Georgia Ann Thompson Broadwick (April 8, 1893 in Oxford, North Carolina – 1978 in California), or Georgia Broadwick, was an American pioneering parachutist. She was nicknamed 'Tiny', as she weighed only 85 pounds (39 kg) and was 5 feet (1.5 m) tall.
Born to parents George and Emma Ross on April 8, 1893, Georgia Ann Thompson weighed in at only 3 pounds. The last of seven daughters, Georgia was given the nickname "Tiny" due to her small size.
At the age of 15 she saw Charles Broadwick's World Famous Aeronauts parachute from a hot air balloon and decided to join the travelling troupe. She later became Broadwick's adopted daughter. Although she would eventually make her jumps from an airplane, in her earlier career she was jumping from balloons. Billed as "the doll girl," Tiny began performing aerial skydives and stunts while wearing a "life preserver" designed by her adopted father. On December 28, 1908, Tiny made her very first jump out of a hot air balloon. The skydiving family traveled around and performed at fairs, carnivals, and parks. The appeal of the Broadwick Flying troupe, according to Tiny, was that "it was a very neat and fast act."
Among her many other achievements, she was the first woman to parachute from an airplane, which she is credited with accomplishing on June 21, 1913, over Los Angeles, with aviator Glenn L. Martin as the pilot. However, she previously made at least two jumps from Martin's plane during an exhibition in Chicago's Grant Park the week of September 16, 1912. These early jumps included a well-publicized jump on January 9, 1914, from a plane built and piloted by Martin, 1,000 feet over Griffith Park in Los Angeles, California. She was also the first woman to parachute into water.
In 1914, she demonstrated parachutes to the U.S. Army, which at the time had a small, hazard-prone fleet of aircraft. The Army, reluctant at first to adopt the parachute, watched as Tiny dropped from the sky. On one of her demonstration jumps, the static line became entangled in the tail assembly of the aircraft, so for her next jump she cut off the static line and deployed her chute manually, thus becoming the first person to jump free-fall. This demonstrated that pilots could escape aircraft by using what was later called a ripcord.
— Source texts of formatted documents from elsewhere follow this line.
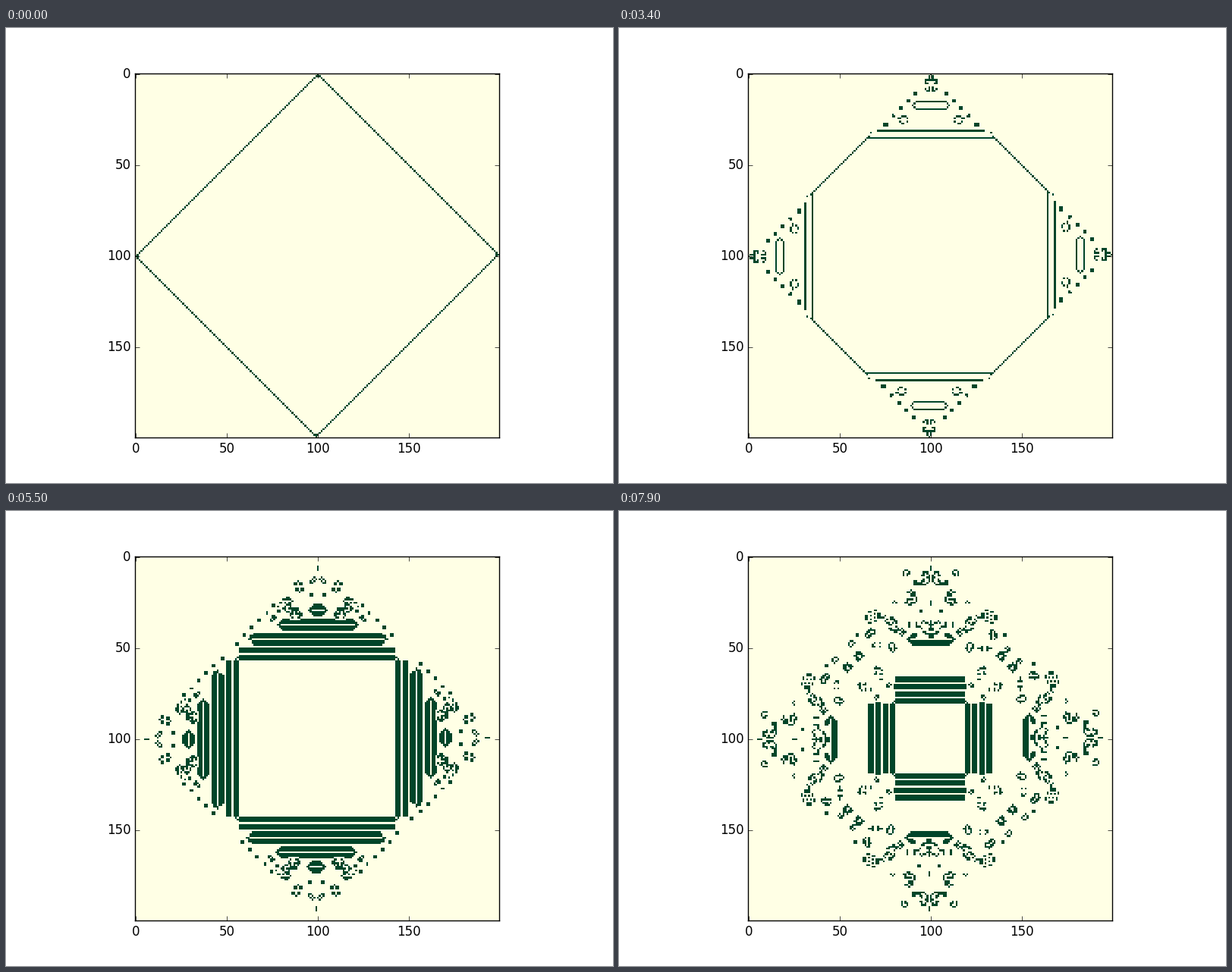
A matplotlib script that plays this animation: 800 px wide and 600 px high, repeating every 8000 ms.

```python
import numpy as np
import matplotlib.pyplot as plt
from matplotlib.animation import FuncAnimation

N = 200
FRAMES = 80
STEP_MS = 100


def diamond(n):
    """Four diagonals joining the middles of the grid's sides."""
    row, col = np.indices((n, n))
    half = n // 2
    edges = (row + col == half) | (abs(row - col) == half)
    return (edges | (row + col == 3 * half - 2)).astype(int)


def evolve(grid):
    """One step of the Game of Life; cells beyond the border are dead."""
    n = len(grid)
    p = np.pad(grid, 1)
    near = sum(p[r:r + n, c:c + n] for r in range(3) for c in range(3)) - grid
    return ((near == 3) | ((grid == 1) & (near == 2))).astype(int)


def generations(count):
    grid = diamond(N)
    for _ in range(count):
        grid = evolve(grid)
        yield grid


plt.style.use("classic")
plt.rcParams.update({
    "font.family": "DejaVu Sans",
    "font.size": 12,
    "figure.facecolor": "white",
    "savefig.facecolor": "white",
})

history = list(generations(FRAMES))

fig, ax = plt.subplots(figsize=(8, 6), dpi=100)
image = ax.imshow(history[0], cmap="YlGn", vmin=0, vmax=1,
                  interpolation="nearest")
ax.set_xticks(range(0, N, 50))
ax.set_yticks(range(0, N, 50))


def update(i):
    image.set_data(history[i])
    return image,


anim = FuncAnimation(fig, update, frames=FRAMES, interval=STEP_MS, repeat=True)
plt.show()
```
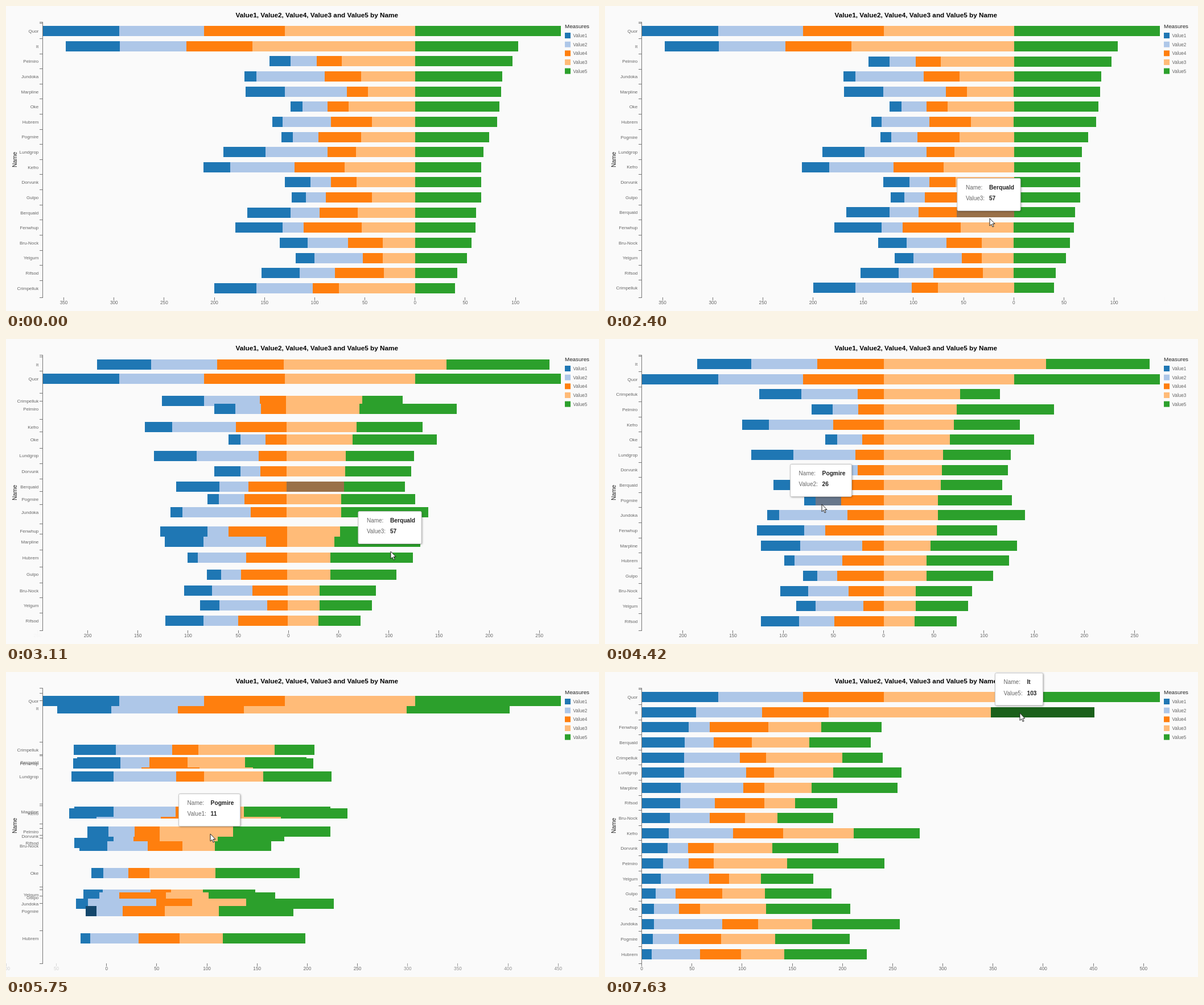
These frames come from a looping animation (1042 by 537 pixels, 8 s). An HTML page:

```html
<!DOCTYPE html>
<html lang="en">
<head>
<meta charset="utf-8">
<title>Stacked bars</title>
<style>
html, body { margin: 0; width: 100%; height: 100%; overflow: hidden; background: #fafafa; }
svg { display: block; width: 1042px; height: 537px; font-family: "Liberation Sans", Arial, sans-serif; }
.crisp { shape-rendering: crispEdges; }
</style>
</head>
<body>
<svg id="stage" viewBox="0 0 1042 537"></svg>
<script>
const LOOP = 8000, LEFT = 64.5, UNIT = 910 / 516, ROW = 26.62, TOP = 44.2, BAR = 18;
const SERIES = ['Value1', 'Value2', 'Value4', 'Value3', 'Value5'];
const COLORS = ['#1f77b4', '#aec7e8', '#ff7f0e', '#ffbb78', '#2ca02c'];
const DARK = ['#13476c', '#68778b', '#994c08', '#997048', '#1a601a'];
const rows = [
  ['Quor', 76, 85, 80, 130, 145], ['It', 54, 66, 66, 162, 103],
  ['Pelmiro', 21, 26, 25, 73, 97], ['Marpline', 39, 62, 21, 47, 86],
  ['Oke', 12, 25, 21, 66, 84], ['Hubrem', 10, 48, 41, 43, 82],
  ['Pogmire', 11, 26, 42, 54, 74], ['Jundoka', 12, 68, 36, 54, 87],
  ['Crimpelluk', 42, 56, 26, 76, 40], ['Lundgrop', 42, 62, 28, 59, 68],
  ['Kefro', 27, 64, 50, 70, 66], ['Dorvunk', 26, 20, 26, 58, 66],
  ['Gulpo', 14, 20, 46, 43, 66], ['Berquald', 43, 29, 38, 57, 61],
  ['Fenwhup', 47, 21, 58, 53, 60], ['Bru-Nock', 28, 40, 35, 32, 56],
  ['Yelgum', 19, 48, 20, 32, 52], ['Rifsod', 38, 35, 49, 31, 42]
].map(([name, ...vals]) => ({ name, vals }));

const sum = list => list.reduce((a, b) => a + b, 0);
const lerp = (a, b, p) => a + (b - a) * p;
const clamp = v => Math.max(0, Math.min(1, v));
const cubic = t => t < .5 ? 4 * t ** 3 : 1 - 4 * (1 - t) ** 3;
const smooth = t => t * t * (3 - 2 * t);

// Each mode aligns the bars on one series and sorts by it.
const modes = [4, 3, 0].map(base => {
  const order = [...rows].sort((a, b) => b.vals[base] - a.vals[base]);
  const offset = sum(rows[0].vals.slice(0, base));
  const zero = LEFT + UNIT * offset;
  return {
    zero,
    shows: v => v >= -offset && v <= 516 - offset ? 1 : 0,
    y: rows.map(r => TOP + ROW * order.indexOf(r)),
    x: rows.map(r => zero - UNIT * sum(r.vals.slice(0, base)))
  };
});

const stage = document.getElementById('stage');
function set(node, attrs) {
  for (const k in attrs) node.setAttribute(k, attrs[k]);
  return node;
}
function add(parent, tag, attrs) {
  const node = document.createElementNS('http://www.w3.org/2000/svg', tag);
  return parent.appendChild(set(node, attrs));
}
function label(parent, str, x, y, size, attrs) {
  const node = add(parent, 'text', { x, y: y + size * .36, 'font-size': size, fill: '#666', ...attrs });
  node.textContent = str;
  return node;
}
const place = (node, x, y) => set(node, { transform: `translate(${x.toFixed(2)} ${y.toFixed(2)})` });

add(stage, 'rect', { width: 1042, height: 537, fill: '#fafafa' });
const axisLine = { stroke: '#777', fill: 'none', 'stroke-width': 1, class: 'crisp' };

// Axes
add(stage, 'path', { d: 'M59 28.5H64.5V513.5H59', ...axisLine });
const rowLabels = rows.map(r => {
  const g = add(stage, 'g', {});
  add(g, 'path', { d: 'M59 -13.4H64.5', ...axisLine });
  label(g, r.name, 57.3, 0, 8, { 'text-anchor': 'end' });
  return g;
});
const ticks = [];
for (let v = -350; v <= 500; v += 50) {
  const g = add(stage, 'g', {});
  add(g, 'path', { d: 'M0 513V518', ...axisLine });
  label(g, Math.abs(v), 0, 522.5, 8.2, { 'text-anchor': 'middle' });
  ticks.push({ v, g });
}

// Bars: earlier rows lie on top.
const bars = [];
for (let i = rows.length - 1; i >= 0; i--) {
  const g = add(stage, 'g', { class: 'crisp' });
  let x = 0;
  const parts = rows[i].vals.map((v, k) => {
    const rect = add(g, 'rect', { x, y: -BAR / 2, width: v * UNIT, height: BAR, fill: COLORS[k] });
    x += v * UNIT;
    return rect;
  });
  bars[i] = { g, parts };
}

// Titles and legend
label(stage, 'Value1, Value2, Value4, Value3 and Value5 by Name', 546.3, 15.6, 11.75,
  { 'text-anchor': 'middle', 'font-weight': 'bold', fill: '#000' });
label(stage, 'Name', 0, 0, 10.2,
  { 'text-anchor': 'middle', fill: '#222', transform: 'translate(15.5 270.5) rotate(-90)' });
label(stage, 'Measures', 982, 35.5, 9.8, { fill: '#222' });
SERIES.forEach((s, k) => {
  const y = 52 + k * 15.65;
  add(stage, 'rect', { x: 982, y: y - 5, width: 10, height: 10, fill: COLORS[k] });
  label(stage, s, 996.5, y, 8.2);
});

// Tooltip and pointer
const tip = add(stage, 'g', { style: 'filter: drop-shadow(1px 1px 1.5px rgba(0,0,0,.3))' });
const tipBox = add(tip, 'rect', { x: .5, y: .5, height: 57, rx: 2, fill: '#fff', stroke: '#c4c4c4' });
const bold = { 'font-weight': 'bold', fill: '#222' };
label(tip, 'Name:', 15.5, 16.5, 10);
const tipName = label(tip, '', 56.5, 16.5, 10.2, bold);
const tipKey = label(tip, '', 15.5, 35.7, 10);
const tipValue = label(tip, '', 56.5, 35.7, 10.2, bold);
const pointer = add(stage, 'path', {
  d: 'M0 0V13L3 10.3L5.1 15L7.1 14.1L5 9.5H9Z', fill: '#fff', stroke: '#111', 'stroke-width': .9
});

// Time, x, y of the pointer
const path = [
  [450, 873, 534], [1210, 676, 374], [4110, 676, 374], [4420, 381, 291], [4720, 359, 285],
  [6680, 359, 285], [7470, 724, 89], [7550, 727, 78], [7630, 729, 72.3]
];
function pointerAt(t) {
  const i = path.findIndex(p => p[0] > t);
  if (i < 0) return path[path.length - 1].slice(1);
  if (i === 0) return null;
  const a = path[i - 1], b = path[i], p = smooth((t - a[0]) / (b[0] - a[0]));
  return [lerp(a[1], b[1], p), lerp(a[2], b[2], p)];
}

function hit([px, py], mode) {
  const row = mode.y.findIndex(y => Math.abs(y - py) < 10.6);
  if (row < 0 || px < mode.x[row]) return null;
  let x = mode.x[row];
  const part = rows[row].vals.findIndex(v => (x += v * UNIT) > px);
  return part < 0 ? null : { row, part };
}

function drawChart(t) {
  const step = t < 4800 ? 0 : 1;
  const a = modes[step], b = modes[step + 1];
  const p = cubic(clamp((t - [2322, 5167][step]) / 980));
  const zero = lerp(a.zero, b.zero, p);
  rows.forEach((r, i) => {
    const y = lerp(a.y[i], b.y[i], p);
    place(rowLabels[i], 0, y);
    place(bars[i].g, lerp(a.x[i], b.x[i], p), y);
  });
  ticks.forEach(({ v, g }) => {
    place(g, zero + v * UNIT, 0);
    set(g, { opacity: lerp(a.shows(v), b.shows(v), p) });
  });
}

// A hovered part stays marked until the pointer moves again.
let marked = null;
function drawPointer(t) {
  const pos = pointerAt(t);
  const mode = modes[t < 4110 ? 0 : t < 6690 ? 1 : 2];
  const over = pos && hit(pos, mode);
  if (marked) set(bars[marked.row].parts[marked.part], { fill: COLORS[marked.part] });
  marked = over;
  set(pointer, { visibility: pos ? 'visible' : 'hidden' });
  set(tip, { visibility: over ? 'visible' : 'hidden' });
  if (pos) place(pointer, ...pos);
  if (!over) return;
  const { row, part } = over;
  set(bars[row].parts[part], { fill: DARK[part] });
  tipName.textContent = rows[row].name;
  tipKey.textContent = SERIES[part] + ':';
  tipValue.textContent = rows[row].vals[part];
  const width = 67 + Math.max(tipName.getComputedTextLength(), tipValue.getComputedTextLength());
  set(tipBox, { width });
  place(tip, pos[0] - 2 - width / 2, pos[1] - 71);
}

const start = performance.now();
function frame(now) {
  const t = Math.max(0, now - start) % LOOP;
  drawChart(t);
  drawPointer(t);
  requestAnimationFrame(frame);
}
frame(start);
</script>
</body>
</html>
```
By the time of her retirement from jumping in 1922, she was said to have made over 1,100 jumps. Although she was not a pilot, she was one of the few female members of the Early Birds of Aviation.
She died in 1978 and was buried in Sunset Gardens in Henderson, North Carolina.
In February 2006, Vance County, North Carolina, commissioners decided to name a portion of the Henderson Outer Loop highway after her. Additionally, Broadwick Street in Rancho Dominguez, California, is named for her.
- Roberson, Elizabeth. Tiny Broadwick: The First Lady of Parachuting. Gretna: Pelican Publishing Company Inc, 2001. p 13
- Call, Helen. "Woman - A San Diegan- Was First To Test Parachute For Government." North Island Demonstration, October 29, 1971: D-1, continued on D-4.
- Tiny Broadwick (Mrs. Georgia Brown) Interview by Kenneth Leish. Transcribed Oral History Interview. May 1960. Made available by Smithsonian National Air and Space Library and Archives Division
- Elizabeth Whitley Roberson, Tiny Broadwick: The First Lady of Parachuting (Pelican Publishing, 2001) p48; Thomas C. Parramore, First to Fly: North Carolina & the Beginnings of Aviation (University of North Carolina Press, 2003) p181
- Gray, Carroll. "Cicero Flying Field". LincolnBeachey.com. Retrieved May 13, 2017.
- "Steps From Plane In Air; Woman Leaps From Martin Craft With Aerial Life Preserver". Warsaw Daily Union. Warsaw, IN. January 10, 1914. p. 5. Retrieved November 17, 2011.
- Harnisch, Larry (July 28, 2007). "Rewriting history". The Daily Mirror. Los Angeles: Los Angeles Times. Retrieved November 17, 2011.
- Welch, Rosanne (1998). Encyclopedia of Women in Aviation and Space. p. 27.
- "Georgia "Tiny" Broadwick's Parachute". National Air and Space Museum. 2015-03-12. Retrieved 2017-06-21.
- Available on Groucho Marx: You Bet Your Life: The Best Episodes - Disc 2.
- "Here and There". The Gettysburg Times. Gettysburg, PA. October 11, 1963. p. 18. Retrieved November 17, 2011.
- "That Daring Young Girl In Parachute Now 80". The Blade. Toledo, OH. June 18, 1973. p. 14. Retrieved November 17, 2011.
- "Too late for a moonwalk". Deseret News. Salt Lake City, UT. August 3, 1974. p. 2A. Retrieved November 17, 2011.
- Roberson, Elizabeth Whitley (May 31, 2001). Tiny Broadwick: The First Lady of Parachuting. Pelican Publishing. ISBN 1-56554-780-2.